“Wildly curious, and with the eager enjoyment of Life that comes only in the happy hours of childhood, when all is new and fair, and when Sin and Sorrow are but names — empty words signifying nothing!”
-Lewis Carroll, when asked for a description of Alice’s personality, from “Alice in Wonderland”
Koto has plenty of questions and secrets, most of which she doesn’t know the answers to herself. She is unlike Alice in that regard – who is portrayed as being untroubled yet bored – or my brother and I punching each other in the backyard when left to our own devices. Her father figure (and presumed father) in Inari has to frequently leave her alone, due to his position at the shrine, and her mother is completely absent from her life. Koto doesn’t have time to be bored, as she is constantly dealing with the scrutiny of others and the trickle-down effect from these rumors: being bullied at school. To his credit, Inari makes it abundantly clear that Koto will make her mother proud, and that her mother is one who would love her, were she able to be present.
The climax of the episode comes when Koto discovers Inari crying to himself in front of an ink painting of the black rabbit. It is here that she changes her ubiquitous cry of, “I have a secret.” to, “We have a secret!” said in an infectiously joyful manner (to give credit where credit is due, Rie Kugimiya is wonderful as Koto). The scene switches back and forth from the time Koto discovered Inari crying, to Koto’s own discovery and limited interaction with the specter of the rabbit. It’s difficult to know just how much Koto understands about her own situation; however, there’s a wonderful peace that settles upon her following this discovery of her father’s supposed weakness through crying.

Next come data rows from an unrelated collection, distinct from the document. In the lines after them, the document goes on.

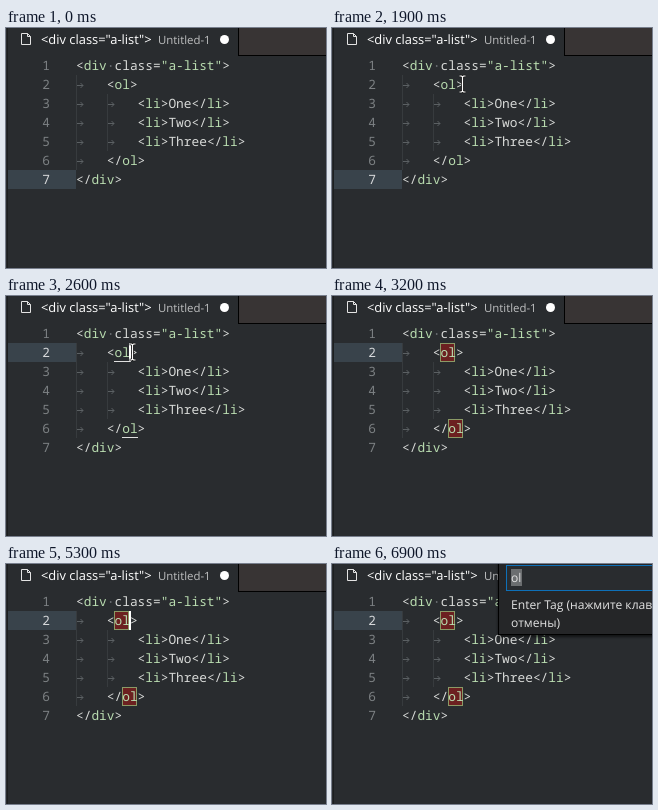
Write an HTML page that moves like this. It is 320x240 px and loops after 8 s.

```html
<!DOCTYPE html>
<html lang="en">
<head>
<meta charset="utf-8">
<title>Rename paired tag</title>
<style>
  html, body { margin: 0; width: 100%; height: 100%; overflow: hidden; background: #292c2f; }
  svg { display: block; width: 320px; height: 240px; }
  text { white-space: pre; text-rendering: geometricPrecision; }
  rect { shape-rendering: crispEdges; }
  .ui { font-family: "Open Sans", "Noto Sans", sans-serif; fill: #e2e2e2; }
  .code { font: 12.83px "Noto Sans Mono", "DejaVu Sans Mono", monospace; fill: #d8dad8; }
  .code .tag { fill: #b9dcb0; }
  .code.num { fill: #7c8083; text-anchor: end; }
  .code.num.on { fill: #d6d8da; }
  .guide { fill: #373b3e; }
  .ws { fill: none; stroke: #5b6063; }
</style>
</head>
<body>
<svg id="stage" viewBox="0 0 320 240">
  <defs>
    <filter id="shadow" x="-10%" y="-20%" width="120%" height="150%">
      <feDropShadow dx="0" dy="2" stdDeviation="1.8" flood-color="#000" flood-opacity=".6"/>
    </filter>
    <path id="beamShape" d="M-3 -8H-1L0 -7L1 -8H3M0 -7V7M-3 8H-1L0 7L1 8H3"/>
  </defs>
  <rect width="320" height="240" fill="#292c2f"/>
  <rect x="1" width="1" height="240" fill="#1c1e20"/>

  <g id="tabs">
    <rect x="232" width="88" height="28" fill="#000"/>
    <rect x="233" width="87" height="27" fill="#383434"/>
    <path d="M15.5 5.5H21.5L24.5 8.5V16.5H15.5ZM21.5 5.5V8.5H24.5" fill="none" stroke="#e4e4e4"/>
    <text class="ui" x="35" y="16" font-size="12.9" style="fill:#fff">&lt;div class="a-list"&gt;</text>
    <text class="ui" x="152" y="16" font-size="11.4" style="fill:#bfc0c1">Untitled-1</text>
    <circle cx="218.5" cy="11.5" r="4.5" fill="#fff"/>
  </g>

  <rect id="active" x="2" width="68" height="19" fill="#39434b"/>
  <g id="marks"></g>
  <g id="editor"></g>
  <rect id="caret" width="2" height="19" fill="#fff"/>

  <g id="hover">
    <rect x="108" y="66" width="230" height="94" fill="#8a8b8c"/>
    <rect x="109" y="67" width="230" height="92" fill="#252628"/>
    <g class="ui" font-size="13.15">
      <text x="117" y="86">The ol element represents a list of items</text>
      <text x="117" y="105">ordered, such that changing the order</text>
      <text x="117" y="124">document.</text>
      <text x="117" y="151" style="fill:#3794ff">HWQ Reference</text>
    </g>
  </g>

  <g id="prompt">
    <rect x="166" y="-10" width="180" height="81" fill="#000" filter="url(#shadow)"/>
    <rect x="167" y="-10" width="180" height="80" fill="#252628"/>
    <rect x="174" y="1" width="160" height="26" fill="#0e70b8"/>
    <rect x="175" y="2" width="160" height="24" fill="#292c2f"/>
    <rect x="179" y="5" width="11" height="17" fill="#6b6e70"/>
    <g class="ui" font-size="12.1">
      <text x="179" y="18">ol</text>
      <text x="179" y="45">Enter Tag (нажмите клавишу</text>
      <text x="179" y="63">отмены)</text>
    </g>
  </g>

  <path id="arrow" d="M0 0V15L3.5 11.8L5.8 17L8 16L5.8 11H10.5Z" fill="#fff" stroke="#111" stroke-width=".8"/>
  <g id="beam" fill="none">
    <use href="#beamShape" stroke="#111" stroke-width="2.6"/>
    <use href="#beamShape" stroke="#fff" stroke-width="1.2"/>
  </g>
</svg>
<script>
const LOOP = 8000, LEFT = 70, CHAR = 7.7, ROW = 19;
const $ = id => document.getElementById(id);
const rowTop = row => 28 + (row - 1) * ROW;

function add(parent, name, attrs, text = "") {
  const node = document.createElementNS("http://www.w3.org/2000/svg", name);
  for (const key in attrs) node.setAttribute(key, attrs[key]);
  node.textContent = text;
  return parent.appendChild(node);
}

const editor = $("editor");
const lines = [
  [0, '<div class="a-list">'],
  [1, "<ol>"],
  [2, "<li>One</li>"],
  [2, "<li>Two</li>"],
  [2, "<li>Three</li>"],
  [1, "</ol>"],
  [0, "</div>"]
];

const numbers = lines.map(([depth, source], i) => {
  const top = rowTop(i + 1), base = top + 14;
  for (let d = 0; d < depth; d++) {
    const x = Math.round(LEFT + d * 4 * CHAR);
    add(editor, "rect", { class: "guide", x, y: top, width: 1, height: ROW });
    add(editor, "path", { class: "ws", d: `M${x + 1} ${top + 10.5}h6m-2.5 -2.5l2.5 2.5l-2.5 2.5` });
  }
  const line = add(editor, "text", { class: "code", x: LEFT + depth * 4 * CHAR, y: base });
  source.split(/(\b(?:div|ol|li)\b|"a-list")/).forEach((part, k) =>
    add(line, "tspan", k % 2 ? { class: "tag" } : {}, part));
  return add(editor, "text", { class: "code num", x: 44, y: base }, i + 1);
});
add(editor, "circle", { cx: 104.7, cy: 38, r: 0.9, fill: "#6a6f73" });

// Opening and closing tag names: underlined first, then boxed
const marks = $("marks");
const pairs = [[108, 2], [116, 6]];
const lineMarks = add(marks, "g", { fill: "#e0e0e0" });
const boxMarks = add(marks, "g", { fill: "#6c2020", stroke: "#8b9a66" });
for (const [x, row] of pairs) {
  const y = rowTop(row);
  add(lineMarks, "rect", { x, y: y + 18, width: 16, height: 1 });
  add(boxMarks, "rect", { x: x + .5, y: y + .5, width: 14, height: 18 });
}

// Pointer steps: time, x, y, shape
const pointer = [
  [0], [800, 33, -8, "arrow"], [900, 37, 2, "arrow"], [1000, 48, 12, "arrow"],
  [1100, 66, 22, "arrow"], [1200, 88, 36, "beam"], [1300, 107, 46, "beam"],
  [1400, 121, 53, "beam"], [1500, 129, 57, "beam"], [1600, 132, 57, "beam"],
  [1900, 130.5, 56, "beam"], [2000, 126.5, 56, "beam"], [2900, 128, 65, "beam"],
  [3000, 135, 92, "beam"], [3100, 143, 128, "beam"], [3200]
];
const hover = [[0, 0], [2000, .5], [2100, 1], [2600, 0]];
const caret = [
  [0, 0], [2400, 1], [3100, 0], [3500, 1], [3900, 0], [4400, 1],
  [4900, 0], [5300, 1], [5800, 0], [6200, 1], [6700, 0]
];

const at = (steps, t) => steps.findLast(step => step[0] <= t);
const show = (node, on) => node.setAttribute("opacity", Number(on));

function draw(t) {
  const clicked = t >= 2600, row = clicked ? 2 : 7;
  $("active").setAttribute("y", rowTop(row));
  numbers.forEach((n, i) => n.classList.toggle("on", i + 1 === row));

  $("caret").setAttribute("x", clicked ? 123 : 115);
  $("caret").setAttribute("y", rowTop(row));
  show($("caret"), at(caret, t)[1]);

  show(lineMarks, clicked && t < 2700);
  show(boxMarks, t >= 2700);
  show($("hover"), at(hover, t)[1]);
  show($("prompt"), t >= 6900);

  const [, x = 0, y = 0, shape] = at(pointer, t);
  for (const id of ["arrow", "beam"]) {
    show($(id), id === shape);
    $(id).setAttribute("transform", `translate(${x} ${y})`);
  }
}

const start = performance.now();
function tick() {
  draw((performance.now() - start) % LOOP);
  requestAnimationFrame(tick);
}
tick();
</script>
</body>
</html>
```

Koto, and Inari, are both stronger following their tears, not in spite of them. After all, Alice cried a river while in wonderland, and she still managed to make it back home.